| DATASET EXTRACT |

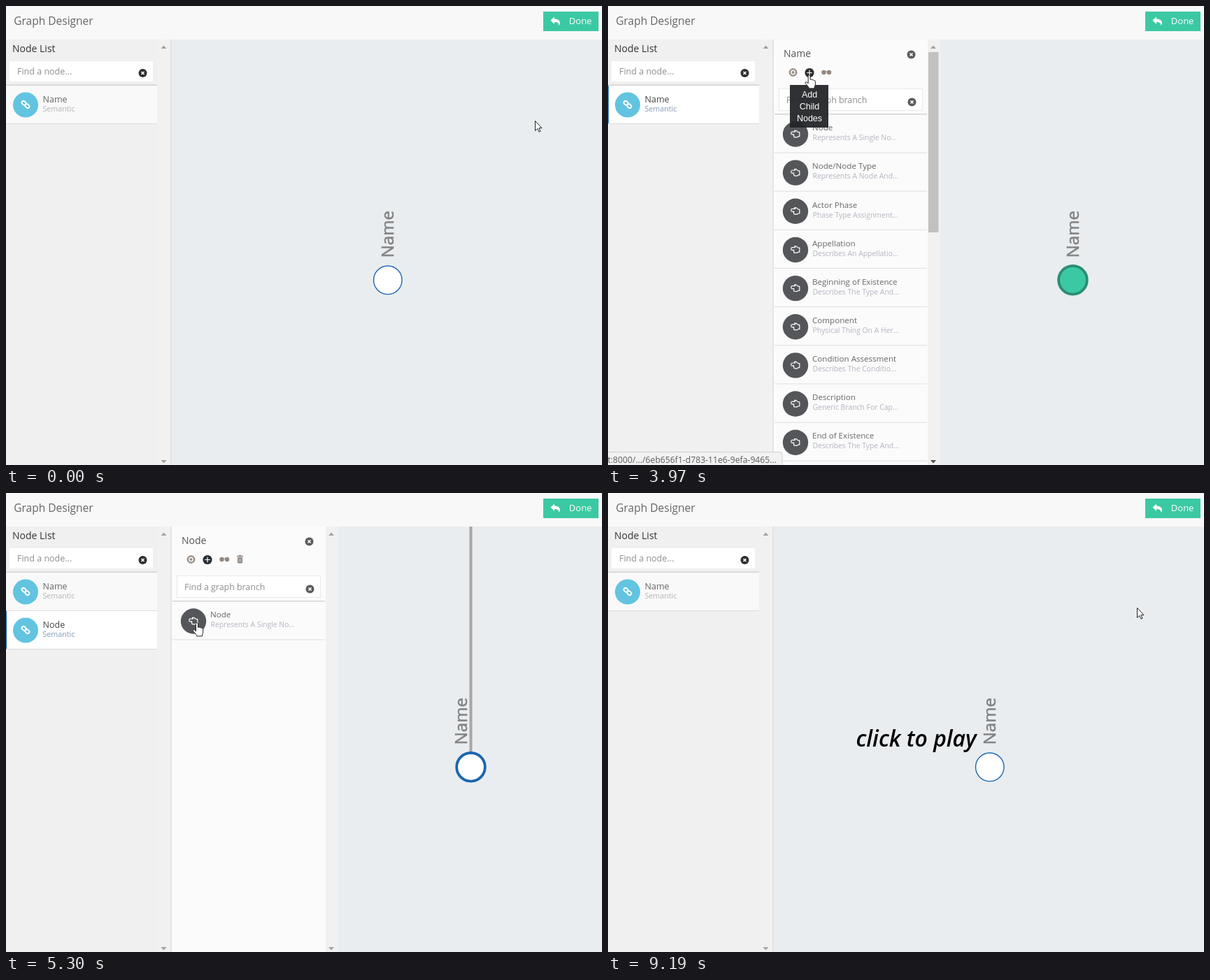
These frames come from a looping animation (852x657 px, 9250 ms). An HTML page:

```html
<!DOCTYPE html>
<html lang="en">
<head>
<meta charset="utf-8">
<title>Graph Designer</title>
<style>
  html, body { margin: 0; width: 100%; height: 100%; overflow: hidden; background: #e9edf0; }
  svg { display: block; font-family: "Open Sans", sans-serif; }
  .tip { font-family: "Liberation Sans", Arial, sans-serif; }
</style>
</head>
<body>
<svg id="stage" width="852" height="657" viewBox="0 0 852 657"></svg>
<script>
const stage = document.getElementById('stage');
const $ = id => document.getElementById(id);
const show = (id, on) => $(id).setAttribute('display', on ? 'inline' : 'none');
const move = (id, x, y, k = 1) => $(id).setAttribute('transform', `translate(${x} ${y}) scale(${k})`);

// Markup helpers
const text = (x, y, size, str, fill, extra = '') =>
  `<text x="${x}" y="${y}" font-size="${size}" fill="${fill}" ${extra}>${str}</text>`;
const rect = (x, y, w, h, fill, extra = '') =>
  `<rect x="${x}" y="${y}" width="${w}" height="${h}" fill="${fill}" ${extra}/>`;
const circle = (x, y, r, fill, extra = '') =>
  `<circle cx="${x}" cy="${y}" r="${r}" fill="${fill}" ${extra}/>`;
const path = (d, extra) => `<path d="${d}" ${extra}/>`;
const group = (id, body, extra = '') => `<g id="${id}" ${extra}>${body}</g>`;
const field = (x, y, w, h) => rect(x + .5, y + .5, w - 1, h - 1, '#fff', 'stroke="#e9e9e9"');
const range = (n, fn) => Array.from({ length: n }, (_, i) => fn(i)).join('');

const closeIcon = (x, y, fill) => circle(x, y, 6, fill) +
  path(`M${x - 2} ${y - 2}l4 4m0-4l-4 4`, 'stroke="#fff" stroke-width="1.6"');
const scrollArrows = (x, y2 = 650) =>
  path(`M${x - 4} 61h8l-4-4.5zM${x - 4} ${y2}h8l-4 4.5z`, 'fill="#a3a3a3"');

function listItem(y, name, active) {
  const link = x => `<rect x="${x}" y="-2.4" width="6.6" height="4.8" rx="2.4"/>`;
  return rect(0, y, 216, 54, active ? '#fff' : '#f9f9f9') +
    rect(0, y + 54, 216, 1, '#dcdcdc') +
    (active ? rect(0, y, 1.2, 54, '#2c78b5') : '') +
    circle(28, y + 27.5, 18, '#62c4e0') +
    `<g transform="translate(28 ${y + 27}) rotate(42)" fill="none" stroke="#fff" stroke-width="1.9">${link(-6.4)}${link(-.2)}</g>` +
    text(52.5, y + 24, 12.5, name, active ? '#444' : '#666') +
    text(52.5, y + 37, 10.7, 'Semantic', active ? '#839ab5' : '#b4b4ba');
}

function branchRow(i, title, detail) {
  const y = 183.5 + 55.15 * i;
  return rect(238, y + 26, 218, 1, '#dfdfdf') + circle(268, y, 18.2, '#545659') +
    path(`M263 ${y - 3.4}h4.6l-1-1.8h2.2l3 2.4h2v6h-2l-1.2 1.2h-3.6c-1.4 0-1.6-1.2-1-1.8-1-.4-1-1.6-.2-2.2h-2.8c-1.7 0-1.7-3.8 0-3.8z`,
      'fill="none" stroke="#fff" stroke-width="1.2" stroke-linejoin="round"') +
    text(292, y - 5.3, 11.6, title, '#666') + text(292.5, y + 8.7, 10.4, detail, '#b3b5c1');
}

const branches = [
  ['Node', 'Represents A Single No...'], ['Node/Node Type', 'Represents A Node And...'],
  ['Actor Phase', 'Phase Type Assignment...'], ['Appellation', 'Describes An Appellatio...'],
  ['Beginning of Existence', 'Describes The Type And...'], ['Component', 'Physical Thing On A Her...'],
  ['Condition Assessment', 'Describes The Conditio...'], ['Description', 'Generic Branch For Cap...'],
  ['End of Existence', 'Describes The Type And...']];

const gear = fill => circle(264.5, 95, 4.6, 'none', `stroke="${fill}" stroke-width="2.4"`) +
  circle(264.5, 95, 5.5, 'none', `stroke="${fill}" stroke-dasharray="2 1.4"`) + circle(264.5, 95, 2, fill);
const plus = fill => circle(288, 95.5, 6.6, fill) +
  path('M284.2 95.5h7.6M288 91.7v7.6', 'stroke="#fff" stroke-width="1.2"');

const form = (id, name, label, lines, on) => group(id,
  text(247, 151, 12.5, 'Node Name', '#666') + field(247, 157, 197, 31) + text(259, 177, 10.9, name, '#666') +
  text(247, 235, 12.5, 'Data type', '#666') + field(247, 241, 197, 35) + text(259.5, 262, 12.5, 'semantic', '#555') +
  path('M425.5 255.5h9l-4.5 5z', 'fill="#5c5048"') + rect(242, 303, 207, 1, '#d9d9d9') +
  rect(247.5, 319.5, 25.5, 13.5, on ? '#68bb6c' : '#fff', `rx="6.7" stroke="${on ? '#68bb6c' : '#ddd'}"`) +
  circle(on ? 266.5 : 254.5, 326.5, 6.2, '#fff', `stroke="${on ? '#a9d7ab' : '#bbb'}"`) +
  text(285, 331, 12.6, label, '#555') +
  lines.map((s, i) => text(285, 345 + 13.5 * i, 9.6, s, '#8a9bb2')).join(''));

const label = (id, body, x, y) => text(0, 0, 24, body, '#858585',
  `id="${id}" stroke="#777" stroke-width=".5" transform="translate(${x} ${y}) rotate(-90)"`);

const spinner = range(8, i => {
  const a = (-42 - 45 * i) * Math.PI / 180;
  return circle(57 * Math.cos(a), 57 * Math.sin(a), Math.max(10.5, 18 - 2.5 * i), '#8c8c8c', 'opacity=".38"');
});

stage.innerHTML =
  rect(0, 0, 852, 657, '#e9edf0') +
  group('graph',
    path('M0 0V-952', 'id="edge" stroke="#a6a6a6" stroke-width="4"') +
    group('child', circle(0, -952, 20.3, '#3bc9a3', 'stroke="#2a8f74" stroke-width="3.6"') + label('childName', 'Node', 9, -984)) +
    circle(0, 0, 20, '#fff', 'id="root"') + label('rootName', 'Name', 9, -32)) +

  rect(0, 0, 852, 48, '#f8f8f8') + text(11.3, 27, 15.5, 'Graph Designer', '#666') +
  rect(768, 8, 79, 28, '#3bc9a3') +
  group('done', path('M778.5 20.5l5.5-5v3c5.5 0 8 2.5 8 5.5 0 2-1 3-1.8 4 .6-3.5-1.7-5-6.2-5v3z', 'fill="#fff"') +
    text(804.8, 26, 13, 'Done', '#fff')) +

  rect(0, 48, 216, 609, '#f0f0f0') + rect(216, 48, 20, 609, '#f1f1f1') + rect(235.5, 48, 1, 609, '#d9d9d9') +
  scrollArrows(225.5) + text(9, 66, 14, 'Node List', '#333') +
  rect(5, 79, 205, 29, '#fff') + text(16, 98, 12.5, 'Find a node...', '#8d8d8d') + closeIcon(195.5, 96, '#2b2e31') +
  rect(0, 112.5, 216, 1.5, '#d4d4d4') +
  group('idleName', listItem(114, 'Name', false)) +
  group('activeName', listItem(114, 'Name', true)) +
  group('activeNode', listItem(169, 'Node', true)) +

  group('panel',
    rect(237, 48, 220, 609, '#fbfbfb') + rect(457, 48, 18, 609, '#f1f1f1') + scrollArrows(465) +
    text(251, 73, 14, 'Name', '#555', 'id="title"') + closeIcon(433.5, 69.5, '#5b5b5b') +
    group('gearOn', gear('#2b2e31')) + group('gearOff', gear('#9c9189')) +
    group('plusOn', plus('#2b2e31')) + group('plusOff', plus('#94877f')) +
    circle(308.5, 95, 3.2, '#94877f') + circle(316, 95, 3.2, '#94877f') + rect(306, 93.5, 12, 1, '#94877f') +
    group('trash', path('M330 90.5h9M333 89.5h3', 'stroke="#8f8681" stroke-width="1.6"') +
      rect(331, 92, 7, 8.5, '#8f8681', 'rx="1"') + path('M333.3 93.5v5.5m2.4-5.5v5.5', 'stroke="#ddd" stroke-width=".8"')) +
    form('nameForm', 'Name', 'Make card', ['Data from nodes not collected in', 'other cards will be collected in the', "root card's form section"], true) +
    form('nodeForm', 'Node', 'Make sub-card', ['Data from this node and', 'downstream nodes will be', 'collected in a single form section'], false) +
    group('branches',
      field(244, 118, 206, 32) + text(255, 139, 12.4, 'Find a graph branch', '#8d8d8d') + closeIcon(434.5, 137.5, '#5b5b5b') +
      rect(238, 154, 218, 1.5, '#d4d4d4') + branchRow(0, ...branches[0]) + rect(236.5, 156, 1.2, 53, '#2c78b5', 'id="rowMark"') +
      group('moreRows', branches.slice(1).map((b, i) => branchRow(i + 1, ...b)).join('') +
        rect(458, 66, 14.5, 258, '#c1c1c1') + path('M461 650h8l-4 4.5z', 'fill="#555"')))) +

  group('dim', rect(0, 0, 852, 657, '#8a8a8a', 'opacity=".51"') + rect(769, 9, 77, 26, '#3aa890') +
    '<use href="#done" opacity=".8"/>' + circle(664.5, 392.5, 22.3, '#2b9680') + group('spinner', spinner)) +

  group('status', path('M-1 638.5H246q3 0 3 3V658H-1z', 'fill="#f2f2f2" stroke="#cfcfcf"') +
    text(241, 654, 12.2, 't:8000/.../6eb656f1-d783-11e6-9efa-9465...', '#5c5c5c', 'text-anchor="end"')) +
  group('tooltip', rect(260, 113, 55, 61, '#242528', 'opacity=".94"') +
    ['Add', 'Child', 'Nodes'].map((s, i) => text(288, 131 + 17 * i, 12.5, s, '#fff', 'class="tip" text-anchor="middle"')).join('')) +
  text(354.5, 363, 31.9, 'click to play', '#000', 'id="play" font-weight="600" font-style="italic"') +
  group('cursor',
    path('M.5.5V14.5L3.8 11.5L6 16.2L8 15.3L5.9 10.7H10z', 'id="arrow" fill="#fff" stroke="#222"') +
    path('M-1.5 1.5c0-2 3-2 3 0v5c.5-1 2.5-.8 2.6.4.8-.8 2.4-.4 2.5.7.9-.5 2.1 0 2.1 1.3v4c0 2.2-1.4 3-1.4 6H-.2c-.4-2.5-3.3-4.5-5.2-7.3-1-1.6.9-2.7 2.1-1.5l1.8 1.7z',
      'id="hand" fill="#fff" stroke="#222"'));

// Pointer moves: start, end, number of jumps, destination
const moves = [
  [310, 1190, 13, 557, 401], [1790, 2700, 13, 288, 97], [3970, 4690, 11, 273, 186],
  [5440, 6180, 11, 642, 392], [6400, 6480, 2, 644, 379], [7000, 7210, 4, 692, 337], [7280, 7790, 8, 618, 424]];

function pointer(t) {
  let x = 756, y = 164;
  for (const [from, to, jumps, nx, ny] of moves) {
    if (t < from) break;
    const p = Math.min(1, (Math.floor((t - from) * (jumps - 1) / (to - from)) + 1) / jumps);
    const e = p * p * (3 - 2 * p);
    x += (nx - x) * e;
    y += (ny - y) * e;
  }
  return [x, y];
}

function draw(t) {
  if (t >= 9190) { draw(0); show('play', true); return; }
  const within = (a, b) => t >= a && t < b;
  const [x, y] = pointer(t);
  const open = t >= 1270, added = t >= 5150;
  const listing = within(3280, 5440);

  show('play', false);
  show('panel', open);
  show('idleName', !open || added);
  show('activeName', open && !added);
  show('activeNode', added);
  $('title').textContent = added ? 'Node' : 'Name';
  show('gearOn', !listing);
  show('gearOff', listing);
  const plusHot = within(2640, 5440);
  show('plusOn', plusHot);
  show('plusOff', !plusHot);
  show('trash', added);
  show('nameForm', t < 3280);
  show('nodeForm', t >= 5440);
  show('branches', listing);
  show('moreRows', !added);
  show('rowMark', within(5150, 5300));
  show('tooltip', within(2640, 4110));
  show('status', within(2700, 4110));
  show('dim', within(5000, 5150));
  $('spinner').setAttribute('transform', `translate(403 321) rotate(${t < 5075 ? 0 : 45})`);

  // Graph: each wheel notch shrinks it by the fourth root of two, then it is dragged
  const hover = !open && Math.hypot(x - 545.5, y - 392) < 21;
  const notches = [6400, 6480, 6620, 6840].filter(s => t >= s).length;
  const k = 2 ** (-notches / 4);
  const [px, py] = t >= 7280 ? [x - 692, y - 337] : [0, 0];
  move('graph', (open ? 664.5 : 545.8) + 170 * (1 - k) + px, 392.3 + 294 * (1 - k) + py, k);
  show('edge', added);
  show('child', added);
  const selected = open && !added;
  const root = $('root');
  root.setAttribute('r', hover ? 27 : 20.3);
  root.setAttribute('fill', selected ? '#3bc9a3' : '#fff');
  root.setAttribute('stroke', selected ? '#2a8f74' : '#1b66b1');
  root.setAttribute('stroke-width', open ? 3.8 : 1.4);
  $('rootName').setAttribute('transform', `translate(${added ? -5.5 : 8.5} -32) rotate(-90)`);

  const hand = hover || within(2640, 4110) || (listing && y > 156);
  show('hand', hand);
  show('arrow', !hand);
  move('cursor', x, y);
}

function tick(now) {
  draw(now % 9250);
  requestAnimationFrame(tick);
}
draw(0);
requestAnimationFrame(tick);
</script>
</body>
</html>
```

| PROBLEM TO WORK ON |
Going through the material, how many lines contain the word "edge"? Please give only the number.

| TASK SOLUTION |
2